The Mine Counter-Measures (MCM) force, consisting of minehunters from the UK, Netherlands and Norway, discovered the unexploded ordnance lying on the seabed, while taking part in the biannual Exercise in the waters around Loch Ewe.
After neutralising a US Mark 12 mine, the force finished off the exercise by disposing of a WW2 German mine, conducting a controlled explosion of the 70-year-old piece of ordnance.
Commander David Bence Royal Navy, who headed the Mine Warfare Battle Staff (MWBS) during Joint Warrior, said:
The Exercise has been a gratifying period of training for my staff, who have proved themselves ready for operational deployment abroad.
“Working with our international partners is of great benefit to all involved, and dealing with real ordnance alongside a well-developed, complex exercise scenario is always satisfying. It certainly underlines how cohesive and capable we are as a Mine Counter-Measures community.”
During the Second World War, Loch Ewe was used as a departure point for submarines working in the Atlantic, and as an assembly point for convoys heading to West Africa, North America and Russia.
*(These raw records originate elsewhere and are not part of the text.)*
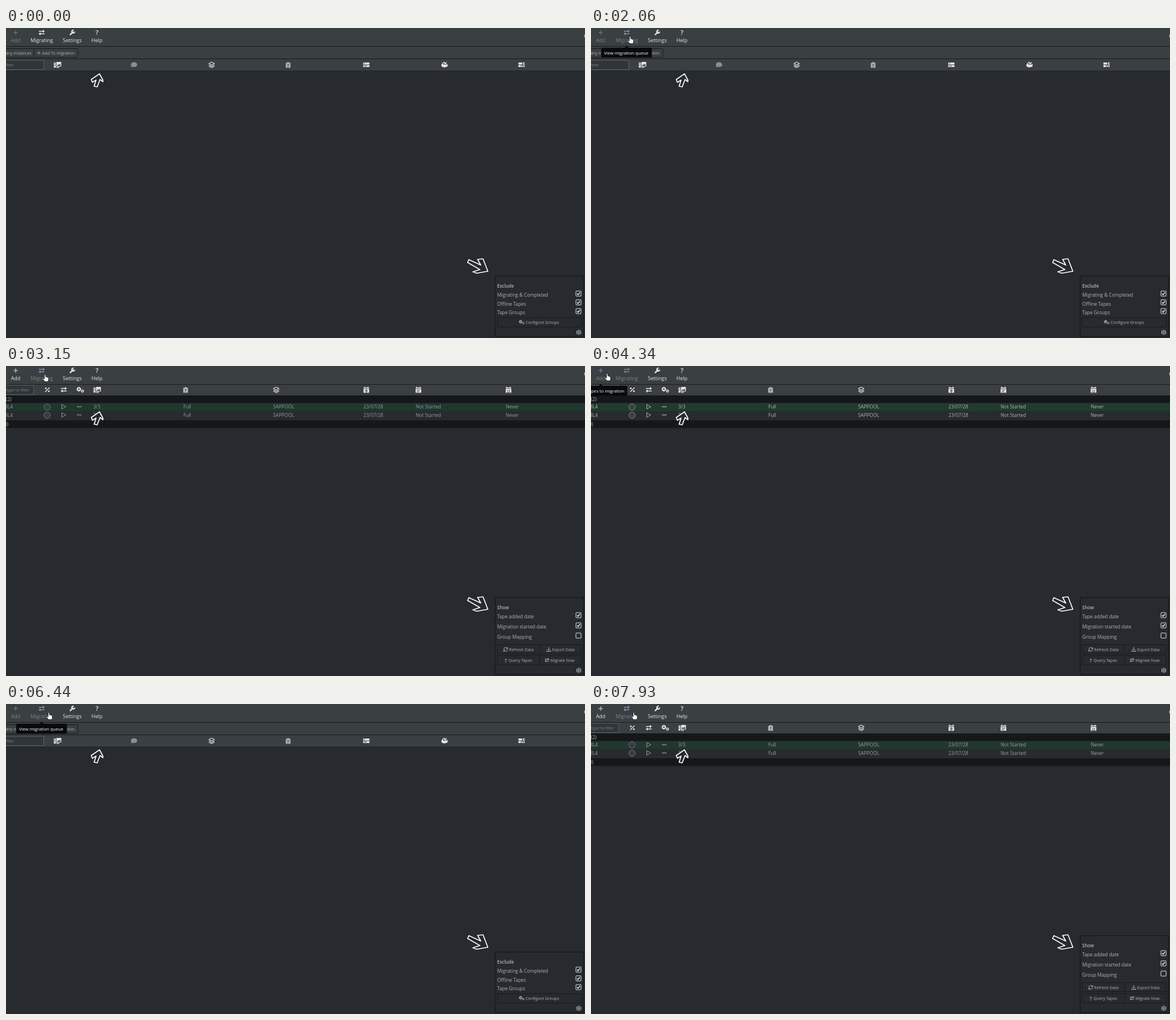
An HTML page that plays this animation: 1022x548 px, repeating every 7990 ms.

```html
<!DOCTYPE html>
<html lang="en">
<head>
<meta charset="utf-8">
<title>Tape migration</title>
<style>
  html, body { margin: 0; width: 100%; height: 100%; overflow: hidden; background: #272b2f; }
  svg { display: block; width: 100vw; height: 100vh; }
  text { font-family: "Open Sans", "Noto Sans", sans-serif; fill: currentColor; }
  .menu { font-size: 9px; text-anchor: middle; }
  .small { font-size: 7.2px; }
  .cell { font-size: 8.4px; }
  .opt { font-size: 8.35px; }
  .tip { font-size: 7.7px; font-weight: 500; }
  .end { text-anchor: end; }
  .mid { text-anchor: middle; }
  .line { fill: none; stroke: currentColor; }
  .solid { fill: currentColor; }
  .bar { fill: #3a3f42; }
  .group { fill: #151719; }
  .edge { fill: none; stroke: #181a1d; }
  .field { fill: #303539; stroke: #5b6063; }
  .bright { color: #e4e6e7; }
  .text { color: #b0b3b5; }
  .dim { color: #7d8184; }
  .sketch { fill: #272b2f; stroke: #fff; stroke-width: 1.7; stroke-linejoin: round; }
</style>
</head>
<body>
<svg viewBox="0 0 1022 548">
  <defs>
    <path id="plus" class="line" d="M-4 0H4M0-4V4"/>
    <g id="swap">
      <path class="line" stroke-width="1.4" d="M-5-2.2H3M5 2.2H-3"/>
      <path class="solid" d="M2-5 5.4-2.2 2 .4ZM-2-.4-5.4 2.2-2 5Z"/>
    </g>
    <g id="wrench">
      <path class="line" stroke-width="2.4" stroke-linecap="round" d="M-3.5 3.7 1-.8"/>
      <path class="line" stroke-width="2" d="M2.5-4A2.6 2.6 0 1 0 4.3-1.6"/>
    </g>
    <g id="photo">
      <path class="solid" d="M-6.5-4H-3V5H-6.5Z"/>
      <path class="solid" d="M-2-5H6.5V3H-2ZM-2 3.7H3V5.2H-2Z"/>
      <path fill="#3a3f42" d="M-1 2 1-1 2.3.4 4-2 5.7 2ZM-5.6-2.6h1.6v1.3h-1.6zm0 3h1.6v1.3h-1.6z"/>
    </g>
    <path id="comment" class="solid" d="M0-4.5C3.2-4.5 5.6-2.6 5.6-.2S3.2 4 0 4C-1 4-1.8 3.9-2.5 3.6-3.4 4.3-4.5 4.7-5.5 4.7-4.8 4-4.5 3-4.4 2.4-5.2 1.7-5.6.8-5.6-.2-5.6-2.6-3.2-4.5 0-4.5Z"/>
    <path id="layers" class="line" stroke-width="1.1" stroke-linejoin="round" d="M0-4.8 5-2.3 0 .2-5-2.3ZM-5 .3 0 2.8 5 .3M-5 2.6 0 5.1 5 2.6"/>
    <g id="clipboard">
      <path class="solid" d="M-4.2-3.6H-1.8A1.9 1.9 0 0 1 1.8-3.6H4.2V5.2H-4.2Z"/>
      <text class="mid" y="3.7" font-size="7" font-weight="700" style="fill:#3a3f42">?</text>
    </g>
    <g id="drive">
      <path class="solid" d="M-5.5-4H5.5V-.6H-5.5ZM-5.5.6H5.5V4H-5.5Z"/>
      <path stroke="#3a3f42" d="M-4 2.2H1M-4-2.2H-2"/>
    </g>
    <g id="disk">
      <path class="solid" d="M-5.5.2C-5.5-2-3-2.4-3-2.4L-1.5 0H3.5L4-2C5-1.5 5.5-1 5.5.2V2C5.5 4-3 6.5-5.5 2Z"/>
      <path class="line" stroke-width="1.5" d="M-3-2.5C-1.5-5.5.5-4.5 1-2.5M-.5-2.5 1-1 3.5-4.5"/>
    </g>
    <g id="grid">
      <path class="solid" d="M-5.5-4H1V-.5H-5.5ZM-5.5.5H-1V4H-5.5ZM0 .5H1.8V4H0ZM2-4H5.5V-2H2ZM2.7-1H5.5V1H2.7ZM2.7 2H5.5V4H2.7Z"/>
    </g>
    <g id="percent">
      <path class="line" stroke-width="1.5" d="M-3.8 3.8 3.8-3.8"/>
      <circle class="solid" cx="-2.7" cy="-2.5" r="1.5"/><circle class="solid" cx="2.7" cy="2.5" r="1.5"/>
    </g>
    <g id="gears" class="line">
      <circle cx="-2.4" cy="-1" r="2.4" stroke-width="2"/><circle cx="-2.4" cy="-1" r="3.7" stroke-dasharray="1.5 1.4"/>
      <circle cx="4" cy="2.3" r="1.6" stroke-width="1.3"/><circle cx="4" cy="2.3" r="2.6" stroke-width=".8" stroke-dasharray="1 1"/>
    </g>
    <g id="calendar">
      <path class="solid" d="M-5-4H-3.4V-5.5H-2V-4H2V-5.5H3.4V-4H5V-2.4H-5ZM-5-1.6H5V5.2H-5Z"/>
    </g>
    <g id="gear" class="line">
      <path d="M0-4.2 1.4-3 3.6-2.2 3.4 0 3.6 2.2 1.4 3 0 4.2-1.4 3-3.6 2.2-3.4 0-3.6-2.2-1.4-3Z"/><circle r="1.5"/>
    </g>
    <rect id="box" class="line" x="-4.5" y="-4.5" width="9" height="9" rx="1"/>
    <g id="checked">
      <use href="#box"/><path class="line" stroke-width="1.5" d="M-2.5 0-.7 2 2.6-2.2"/>
    </g>
    <path id="refresh" class="line" d="M-3.2-.5A3.2 3.2 0 0 1 3-1.3M3.5-3.6V-1H1M3.2.5A3.2 3.2 0 0 1-3 1.3M-3.5 3.6V1H-1"/>
    <path id="download" class="line" d="M0-4V1.5M-2.2-.6 0 1.6 2.2-.6M-3.5 1.5V3.5H3.5V1.5"/>
    <g id="job" class="text">
      <text class="cell end" x="12" y="3">3L4</text>
      <circle cx="72.500" cy=".5" r="5.5" fill="#3a3f42" stroke="#85898b"/>
      <path class="line" d="M98.500-4V4L105.500 0Z"/>
      <path class="line" stroke-width="1.8" stroke-dasharray="1.8 1" d="M125.500 0H133"/>
      <text class="cell" x="154" y="3">3/3</text>
      <text class="cell" x="313" y="3">Full</text>
      <text class="cell" x="471.500" y="3">SAPPOOL</text>
      <text class="cell" x="631" y="3">23/07/28</text>
      <text class="cell" x="723" y="3">Not Started</text>
      <text class="cell" x="882" y="3">Never</text>
    </g>
  </defs>

  <rect width="1022" height="548" fill="#272b2f"/>
  <rect class="bar" width="1022" height="32"/>
  <g class="bright">
    <use id="addIcon" href="#plus" x="17" y="8"/>
    <text id="addLabel" class="menu" x="17" y="25.300">Add</text>
    <use id="moveIcon" href="#swap" x="63" y="8"/>
    <text id="moveLabel" class="menu" x="63" y="25.300">Migrating</text>
    <use href="#wrench" x="117" y="8"/>
    <text class="menu" x="117" y="25.300">Settings</text>
    <text class="mid" x="160.500" y="12.300" font-size="11.500" font-weight="600">?</text>
    <text class="menu" x="160.500" y="25.300">Help</text>
    <circle class="line" cx="1024" cy="14" r="3"/>
  </g>

  <g id="tapes">
    <rect class="bar" y="32" width="1022" height="43"/>
    <path class="edge" d="M0 32.500H1022M0 54.500H1022"/>
    <path class="edge" fill="none" d="M-2 36.500H125.500Q127 36.500 127 38V50.500Q127 52 125.500 52H-2M49.500 36.500V52"/>
    <g class="text">
      <text class="small end" x="45" y="47">Query Instances</text>
      <use href="#plus" x="0" y="0" transform="translate(58 44) scale(.75)"/>
      <text class="small" x="64" y="47">Add To migration</text>
    </g>
    <rect class="field" x="-5" y="57" width="71.500" height="16.500"/>
    <text class="small end dim" x="14" y="68.300">type to filter</text>
    <g class="bright">
      <use href="#photo" x="91" y="65"/>
      <use href="#comment" x="226" y="65" color="#8b8f92"/>
      <use href="#layers" x="363" y="65"/>
      <use href="#clipboard" x="498" y="65" color="#a9adaf"/>
      <use href="#drive" x="636" y="65"/>
      <use href="#disk" x="774" y="65"/>
      <use href="#grid" x="910" y="65"/>
    </g>
  </g>

  <g id="queue">
    <rect class="bar" y="32" width="1022" height="20"/>
    <path class="edge" d="M0 32.500H1022"/>
    <rect class="field" x="-5" y="34" width="54" height="16.500"/>
    <text class="small end dim" x="41" y="45">type to filter</text>
    <g class="bright">
      <use href="#percent" x="73" y="42"/>
      <use href="#swap" x="102" y="42"/>
      <use href="#gears" x="131" y="42"/>
      <use href="#photo" x="161" y="42"/>
      <use href="#clipboard" x="317" y="42" color="#b4b7b9"/>
      <use href="#layers" x="477" y="42"/>
      <use href="#calendar" x="636" y="42"/>
      <use href="#calendar" x="728" y="42"/>
      <use href="#calendar" x="887" y="42"/>
      <path stroke="#3a3f42" stroke-width="1.200" d="M633 44H639M636 41V47M725 43H731M725 45.500H729M884 43.500H886M887 43.500H890M884 46H890"/>
    </g>
    <rect class="group" y="52" width="1022" height="13.500"/>
    <rect class="group" y="96" width="1022" height="13.500"/>
    <g class="text">
      <text class="cell" x="0" y="62">(2)</text>
      <text class="cell end" x="4" y="106">(0)</text>
    </g>
    <g id="rows">
      <rect y="65.500" width="1022" height="14" fill="#203b2e"/>
      <use href="#job" y="72"/>
      <use href="#job" y="86.500"/>
    </g>
  </g>

  <path class="sketch" d="M150.500 91 165 81 171 92 171 95 166 91 161 104 155.500 103 159 92 152.500 96Z"/>
  <path class="sketch" d="M817 409.500 838 419 832.500 409 842 408 850.500 430 831 433.500 824 431 836.500 427 814.800 414.500Z"/>

  <g id="exclude" class="text">
    <rect class="edge" x="863.500" y="438.500" width="156" height="107" stroke-width="1.500"/>
    <text x="867" y="459" font-size="8" font-weight="600">Exclude</text>
    <text class="opt" x="867" y="475">Migrating &amp; Completed</text>
    <text class="opt" x="867" y="490.500">Offline Tapes</text>
    <text class="opt" x="867" y="506">Tape Groups</text>
    <g class="bright">
      <use href="#checked" x="1010.500" y="469.500"/>
      <use href="#checked" x="1010.500" y="485"/>
      <use href="#checked" x="1010.500" y="500.500"/>
    </g>
    <rect class="edge" x="867.500" y="512" width="148" height="16.500"/>
    <use href="#gears" transform="translate(910 520) scale(.72)"/>
    <text class="small" x="917" y="523">Configure Groups</text>
  </g>

  <g id="show" class="text">
    <rect class="edge" x="863.500" y="409.500" width="156" height="136" stroke-width="1.500"/>
    <text x="867" y="430" font-size="8" font-weight="600">Show</text>
    <text class="opt" x="867" y="446">Tape added date</text>
    <text class="opt" x="867" y="464">Migration started date</text>
    <text class="opt" x="867" y="481.500">Group Mapping</text>
    <g class="bright">
      <use href="#checked" x="1010.500" y="440.500"/>
      <use href="#checked" x="1010.500" y="458.500"/>
      <use href="#box" x="1010.500" y="476.500"/>
    </g>
    <path class="edge" d="M867.500 492.500H1015.500V508.500H867.500ZM867.500 512H1015.500V528.500H867.500ZM941.800 492.500V508.500M941.800 512V528.500"/>
    <use href="#refresh" x="882" y="501"/>
    <text class="small" x="888" y="504">Refresh Data</text>
    <use href="#download" x="958" y="501"/>
    <text class="small" x="964" y="504">Export Data</text>
    <text x="880" y="523.500" font-size="9" font-weight="600">?</text>
    <text class="small" x="887" y="523">Query Tapes</text>
    <use href="#swap" transform="translate(955 520) scale(.75)"/>
    <text class="small" x="961" y="523">Migrate Now</text>
  </g>
  <use href="#gear" x="1011" y="538" color="#c4c7c9"/>

  <g id="moveTip" color="#fff">
    <path fill="#090a0b" d="M20 35H59.500L63 31.500 66.500 35H105.500Q107.500 35 107.500 37V50.500Q107.500 52.500 105.500 52.500H20Q18 52.500 18 50.500V37Q18 35 20 35Z"/>
    <text class="tip" x="23" y="46.700">View migration queue</text>
  </g>
  <g id="addTip" color="#fff">
    <path fill="#090a0b" d="M-5 35H13.500L17 31.500 20.500 35H62Q64 35 64 37V50.500Q64 52.500 62 52.500H-5Z"/>
    <text class="tip end" x="59" y="46.700">Add tapes to migration</text>
  </g>

  <g id="cursor" fill="#fff" stroke="#111" stroke-width=".7" stroke-linejoin="round">
    <path id="arrow" d="M0 0V11L2.500 8.700 4.200 12.300 5.800 11.600 4.200 8H7.600Z"/>
    <path id="hand" d="M-1.100 1Q-1.100 0 0 0T1.100 1V4.300Q2.400 3.600 3 4.800 4.200 4.300 4.600 5.400 6 5.200 6 6.800V9Q6 10.500 5.100 12.500H-.6L-3.300 8.600Q-4 7.500-3 7T-1.100 8Z"/>
  </g>
</svg>
<script>
const LOOP = 7990, VIEW_DELAY = 140;
const el = id => document.getElementById(id);
const between = (t, from, to) => t >= from && t < to;

// Piecewise value over time; keys are [ms, value].
function track(t, keys, ease = x => x) {
  if (t <= keys[0][0]) return keys[0][1];
  for (let i = 1; i < keys.length; i++) {
    const [t0, a] = keys[i - 1], [t1, b] = keys[i];
    if (t < t1) return a + (b - a) * ease((t - t0) / (t1 - t0));
  }
  return keys[keys.length - 1][1];
}
const smooth = x => x * x * (3 - 2 * x);

const pathX = [[120, 791], [570, 962], [950, 865], [1020, 860], [1780, 69], [3450, 69], [4270, 28.5],
  [5830, 28.5], [6090, 71], [6200, 71], [6440, 75.5]];
const pathY = [[120, 552], [570, 500], [950, 448], [1020, 446], [1780, 15], [3450, 15], [4270, 13.5],
  [5830, 13.5], [6090, 16], [6200, 16], [6440, 15]];
const moveTip = [[1750, 0], [1920, .85], [2060, 1], [2330, 1], [2450, 0],
  [6020, 0], [6230, .85], [6440, 1], [7040, 1], [7160, 0]];
const addTip = [[4060, 0], [4200, .8], [4340, 1], [5010, 1], [5110, 0]];
const headFade = [[0, 0], [70, .08], [540, 1]];
const rowFade = [[0, 0], [540, .66], [890, .84], [1300, 1]];

const opacity = (id, value) => el(id).style.opacity = value;
const visible = (id, on) => el(id).style.display = on ? "" : "none";
const isQueue = t => between(t, 2330, 5010) || t >= 7040;

function paintButton(name, enabled, hover) {
  el(name + "Label").style.color = enabled && !hover ? "#e4e6e7" : "#7d8184";
  el(name + "Icon").style.color = hover ? "#7893b5" : enabled ? "#e4e6e7" : "#7d8184";
}

function draw(t) {
  const queue = isQueue(t);
  const age = t < 2330 ? LOOP : t - (t < 5010 ? 2330 : t < 7040 ? 5010 : 7040);
  visible("tapes", !queue);
  visible("queue", queue);
  opacity("tapes", track(age, headFade));
  opacity("queue", track(age, headFade));
  opacity("rows", track(age, rowFade));

  const showPanel = age < VIEW_DELAY ? !queue : queue;
  visible("show", showPanel);
  visible("exclude", !showPanel);

  const overMove = between(t, 1740, 3640) || t >= 6000;
  const overAdd = between(t, 4030, 5900);
  paintButton("move", !queue, overMove);
  paintButton("add", queue, overAdd && queue);
  opacity("moveTip", track(t, moveTip));
  opacity("addTip", track(t, addTip));

  const x = track(t, pathX, smooth), y = track(t, pathY, smooth);
  el("cursor").setAttribute("transform", `translate(${x} ${y})`);
  visible("cursor", t >= 190);
  visible("hand", overMove || overAdd);
  visible("arrow", !(overMove || overAdd));
}

const start = performance.now();
function frame() {
  draw((performance.now() - start) % LOOP);
  requestAnimationFrame(frame);
}
frame();
</script>
</body>
</html>
```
“Port A”, as it was then known, would have been a valuable target for the enemy, and the Royal Navy used anti-submarine nets to protect its assets.